Revolver360 is, at a glance, complete and absolute absurdity. Picture a bullet hell shooter drenched in futuristic neon blue which fully rotates at the press of a button, existing in three dimensions as you fly sideways through waves of enemies while trying to keep up with the madness on-screen.
The number of systems and mechanics at work at any given time in Revolver is in itself intimidating, which when paired with its genre-typical difficulty level and the added intensity of a third dimension, can feel like borderline excess for the sake of it. But Revolver pulls it all off because underneath the inscrutable exterior there’s a very deep, developed formula at work, all focused around an elaborate shooting and scoring system that is only as invasive as you want it to be.
Different types of shots affect different enemies, various meters are raised by particular stimuli, and multiple paths through levels create even more room for experimentation. Revolver fully commits itself to being as complex and unique as possible within the capabilities of its systems, and while this means it’s likely the least accessible shoot’em’up I’ve played in a very long time, its desire to nurture and expand the boundaries of advanced play feels like a justified trade-off

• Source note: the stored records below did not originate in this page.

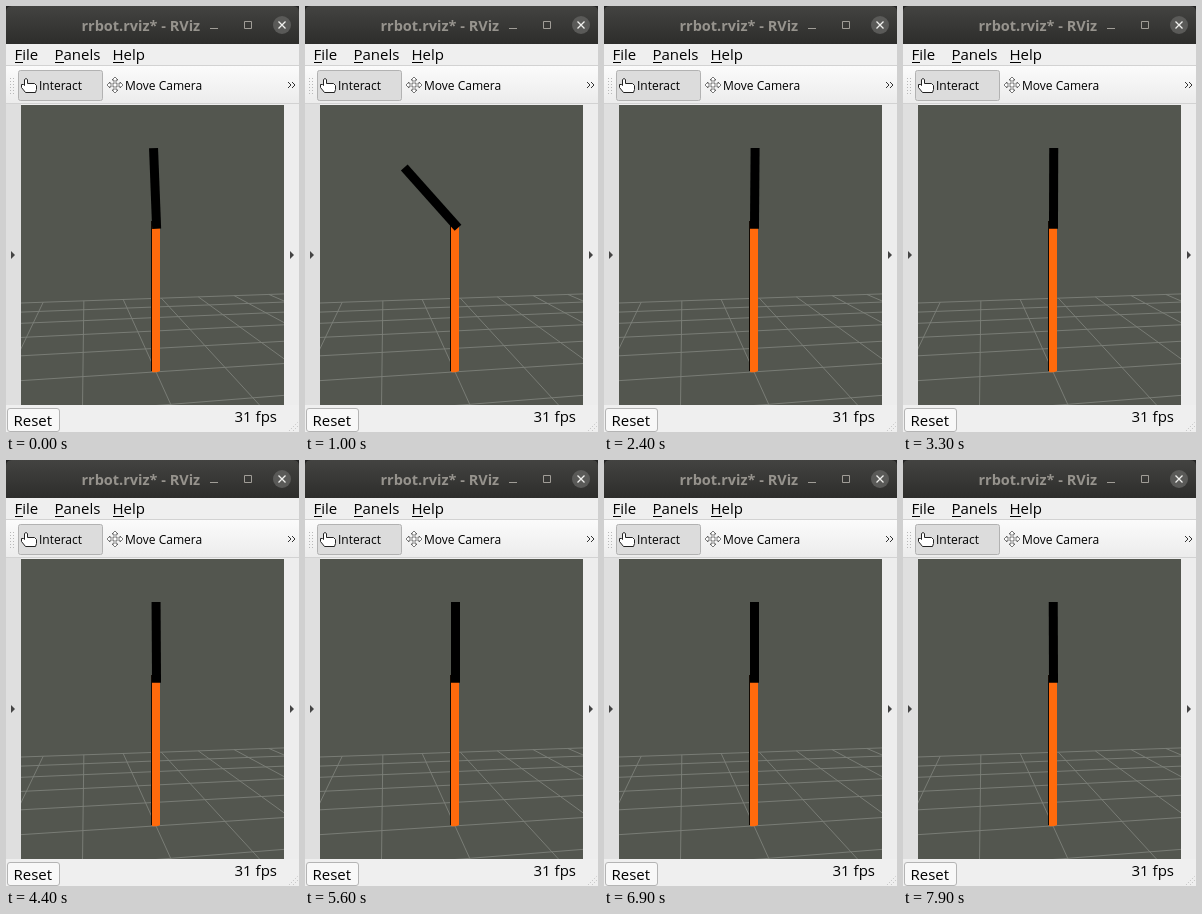
These frames come from a looping animation (293 px wide and 426 px high, 8000 ms). An HTML page:

```html
<!DOCTYPE html>
<html lang="en">
<head>
<meta charset="utf-8">
<title>rrbot</title>
<style>
  html, body { margin: 0; width: 100%; height: 100%; overflow: hidden; background: #efefef; }
  svg { display: block; width: 293px; height: 426px; }
  text { font-family: "Open Sans", "Noto Sans", sans-serif; font-size: 15px; fill: #000; }
  .small { font-size: 12px; }
  .title { font-size: 14.5px; font-weight: 700; fill: #96938d; }
  .icon { fill: #fff; stroke: #222; stroke-linejoin: round; }
</style>
</head>
<body>
<svg viewBox="0 0 293 426">
  <defs>
    <clipPath id="view"><rect x="15" y="99" width="263" height="300"/></clipPath>
    <linearGradient id="bar" x2="0" y2="1">
      <stop stop-color="#434341"/><stop offset="1" stop-color="#2d2d2b"/>
    </linearGradient>
    <linearGradient id="tools" x2="0" y2="1">
      <stop stop-color="#fbfbfb"/><stop offset="1" stop-color="#ececec"/>
    </linearGradient>
  </defs>

  <!-- title bar -->
  <rect width="293" height="38" fill="#222"/>
  <path d="M0 38V6q0-6 6-6h281q6 0 6 6v32z" fill="url(#bar)"/>
  <text class="title" x="75.500" y="25">rrbot.rviz* - RViz</text>
  <path d="M204 22.500h8M238.500 15.500h7v7h-7z" fill="none" stroke="#a09d97"/>
  <circle cx="276" cy="19" r="9" fill="#5a5a58"/>
  <path d="M272.500 15.500l7 7m0-7l-7 7" stroke="#f0f0ee" stroke-width="1.3"/>

  <!-- menu -->
  <text x="8.500" y="54">File</text>
  <text x="48.500" y="54">Panels</text>
  <text x="106.500" y="54">Help</text>
  <path d="M9 56.500h8M49 56.500h9M107 56.500h11" stroke="#000"/>

  <!-- toolbar -->
  <rect y="60" width="293" height="37" fill="url(#tools)"/>
  <path d="M0 59.500h293M0 97.500h293" stroke="#d2d2d2"/>
  <path d="M4.500 72v16M7.500 72v16" stroke="#b8b8b8" stroke-dasharray="1 2"/>
  <rect x="12.500" y="64.500" width="84" height="30" rx="2" fill="#dcdcdc" stroke="#b2b2b2"/>
  <path class="icon" d="M19.500 86.500l-4-5v-3h2l1 1v-6q1.500-2 3 0v4h7l2 2v4l-1 3z"/>
  <text class="small" x="33" y="84">Interact</text>
  <path class="icon" d="M109 71l3 3h-2v4h4v-2l3 3-3 3v-2h-4v4h2l-3 3-3-3h2v-4h-4v2l-3-3 3-3v2h4v-4h-2z" stroke-width=".6"/>
  <text class="small" x="119" y="84">Move Camera</text>
  <path d="M282 76l3 3-3 3m4-6l3 3-3 3" fill="none" stroke="#333"/>

  <!-- side handles -->
  <rect y="98" width="15" height="301" fill="#dfdfdf"/>
  <rect x="278" y="98" width="15" height="301" fill="#ededed"/>
  <path d="M5 245l4 4-4 4zM284 245l4 4-4 4z" fill="#444"/>

  <!-- scene -->
  <g clip-path="url(#view)">
    <rect x="15" y="99" width="263" height="300" fill="#53564f"/>
    <path id="grid" fill="none" stroke="#7d807a" stroke-width=".9"/>
    <path d="M145 215h3v150h-3z" fill="#120a04"/>
    <path d="M146 220h8v145q-3 2-8 1z" fill="#ff6a0c"/>
    <path id="arm" d="M146 142h9v80.800h-9z"/>
  </g>

  <!-- status -->
  <rect x="1.500" y="402.500" width="52" height="23" rx="2.500" fill="#f8f8f8" stroke="#b4b4b4"/>
  <text x="7.500" y="420">Reset</text>
  <text x="228.500" y="416">31 fps</text>
  <path d="M283 425l9-9M287 425l5-5" stroke="#bbb" stroke-dasharray="1 2"/>
</svg>
<script>
const LOOP = 8000, STEP = 100;
const arm = document.getElementById('arm');

// Ground plane seen by a slightly turned camera
const yaw = 0.17, s = Math.sin(yaw), c = Math.cos(yaw);
function project(u, v) {
  const depth = 5.75 + u * s + v * c;
  return `${150 + 414 * (u * c - v * s) / depth} ${209 + 902 / depth}`;
}
const line = (u1, v1, u2, v2) => `M${project(u1, v1)}L${project(u2, v2)}`;
let grid = '';
for (let v = -2; v <= 5; v++) grid += line(-5, v, 5, v);
for (let u = -5; u <= 5; u++) grid += line(u, -3, u, 5);
document.getElementById('grid').setAttribute('d', grid);

// Each kick [time, degrees] throws the arm off, then it settles upright
const kicks = [
  [0, -2.2], [1000, -41.7], [1900, 66], [2800, 26.5],
  [4100, -6.7], [5700, 187.5], [6400, -3], [7400, -29.3]
];
function angleAt(t) {
  const [start, size] = kicks.filter(k => k[0] <= t).pop();
  return size * Math.exp((start - t) / STEP);
}

function draw(now) {
  const t = Math.floor(now % LOOP / STEP) * STEP;
  arm.setAttribute('transform', `rotate(${angleAt(t)} 150.5 219)`);
  requestAnimationFrame(draw);
}
draw(performance.now());
</script>
</body>
</html>
```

Revolver expresses this best in its challenge mode, which features 50 quick, extremely focused missions which give you a specific task to complete in a short period of time. To me these felt less like fun bonuses to the main game, but rather a comprehensive tutorial detailing the minutia of Revolver’s intricate mechanics and how best to use them. This is accomplished through the challenges themselves, and also the contextual hint system which drip feeds you information in a way that is much easier to parse given you can immediately apply it to an appropriate situation.
Returning to Revolver’s main stages after completing a number of these, I was surprised just how much more I understood about the game I had already beaten once, and how significantly more capable that had made me where simply reading a manual and playing the game had not. I also began to appreciate all the little things I hadn’t even noticed before, like the finer points of the scoring system or how to best utilize the rotation feature to line up enemies, which further solidified in me the idea that Revolver had fully thought through each of its mechanics and the interplay that develops between them. The more I was able to understand the more I enjoyed playing, and it made me wish that other games would be as thorough in their initiations.

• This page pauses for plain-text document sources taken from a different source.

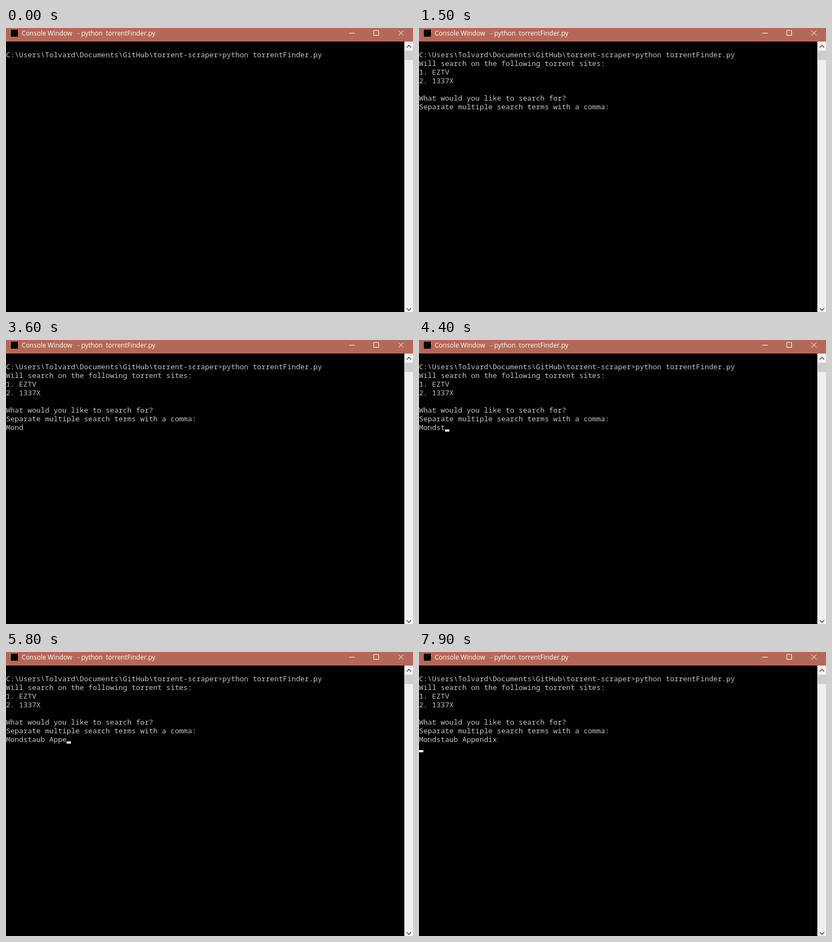
These frames come from a looping animation (752 by 524 pixels, 8 s). An HTML page:

```html
<!DOCTYPE html>
<html lang="en">
<head>
<meta charset="utf-8">
<title>Console</title>
<style>
html, body { margin: 0; width: 100%; height: 100%; overflow: hidden; background: #000; }
#stage { position: relative; width: 752px; height: 524px; overflow: hidden; background: #000; }
#stage > * { position: absolute; margin: 0; }
#bar { width: 752px; height: 25px; background: #b46858; }
.title { top: 1px; font: 12px/17px "Open Sans", sans-serif; color: #fff; white-space: pre; }
#screen { left: 0; top: 25px; font: calc(8px / .6)/16px "Noto Sans Mono", monospace; color: #c4c4c4; }
#cursor { width: 8px; height: 4px; background: #fff; }
</style>
</head>
<body>
<div id="stage">
  <div id="bar"></div>
  <span class="title" style="left:29px">Console Window</span>
  <span class="title" style="left:132px">- python  torrentFinder.py</span>
  <pre id="screen"></pre>
  <div id="cursor"></div>
  <svg width="752" height="524" fill="none">
    <rect x="9" y="3" width="13" height="13" fill="#000"/>
    <path d="M634 9.5h10M679.5 4.5h9v9h-9zM725 4.5l9.5 9.5M734.5 4.5l-9.5 9.5" stroke="#fff"/>
    <rect x="736" y="25" width="16" height="499" fill="#f0f0f0"/>
    <rect x="737" y="42" width="15" height="17" fill="#cdcdcd"/>
    <path d="M740.5 36l4-4 4 4M740.5 517l4 4 4-4" stroke="#505050" stroke-width="1.6"/>
  </svg>
</div>
<script>
const LOOP = 8000, OUTPUT_AT = 600, ENTER_AT = 6900;
const command = "\nC:\\Users\\Tolvard\\Documents\\GitHub\\torrent-scraper>python torrentFinder.py\n";
const output = `Will search on the following torrent sites:
1. EZTV
2. 1337X

What would you like to search for?
Separate multiple search terms with a comma:
`;
const query = "Mondstaub Appendix";
const keyTimes = [3000, 3200, 3400, 3600, 4100, 4400, 4500, 4600, 4700,
  4800, 5000, 5600, 5700, 5800, 6000, 6100, 6300, 6600];
const blinkTimes = [400, 1500, 2000, 2600, 3100, 3600, 4200, 5200, 5800, 6800, 6900, 7300, 7900];

const screenEl = document.getElementById("screen");
const cursorEl = document.getElementById("cursor");
const countPassed = (times, t) => times.filter(time => time <= t).length;

function render(t) {
  let text = command;
  if (t >= OUTPUT_AT) text += output + query.slice(0, countPassed(keyTimes, t));
  if (t >= ENTER_AT) text += "\n";
  if (screenEl.textContent !== text) screenEl.textContent = text;

  const lines = text.split("\n");
  const row = lines.length - 1;
  cursorEl.style.left = lines[row].length * 8 + "px";
  cursorEl.style.top = 25 + row * 16 + 12 + "px";
  cursorEl.style.visibility = countPassed(blinkTimes, t) % 2 ? "visible" : "hidden";
}

const start = performance.now();
function tick() {
  render((performance.now() - start) % LOOP);
  requestAnimationFrame(tick);
}
tick();
</script>
</body>
</html>
```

But even if you aren’t interested in getting deep into Revolver’s metagame it’s still a fascinating beast of a bullet hell shooter to play around with. Rotating your ship is an ingenious hook that somehow never manages to feel clumsy or obscure important information (an even more impressive task when put up against Revolver’s brainmelting cyberpunk visual style).
Revolver360 is a sort of “cool” that didn’t need explaining; a “cool” which leaked out of the screen like a kettle getting ready to blow its top and told me that I better get ready. And then the game started and all pretenses of restraint evaporated as Revolver boldly declared that it wasn’t going to settle for being just enough shoot’em’up and neither should you.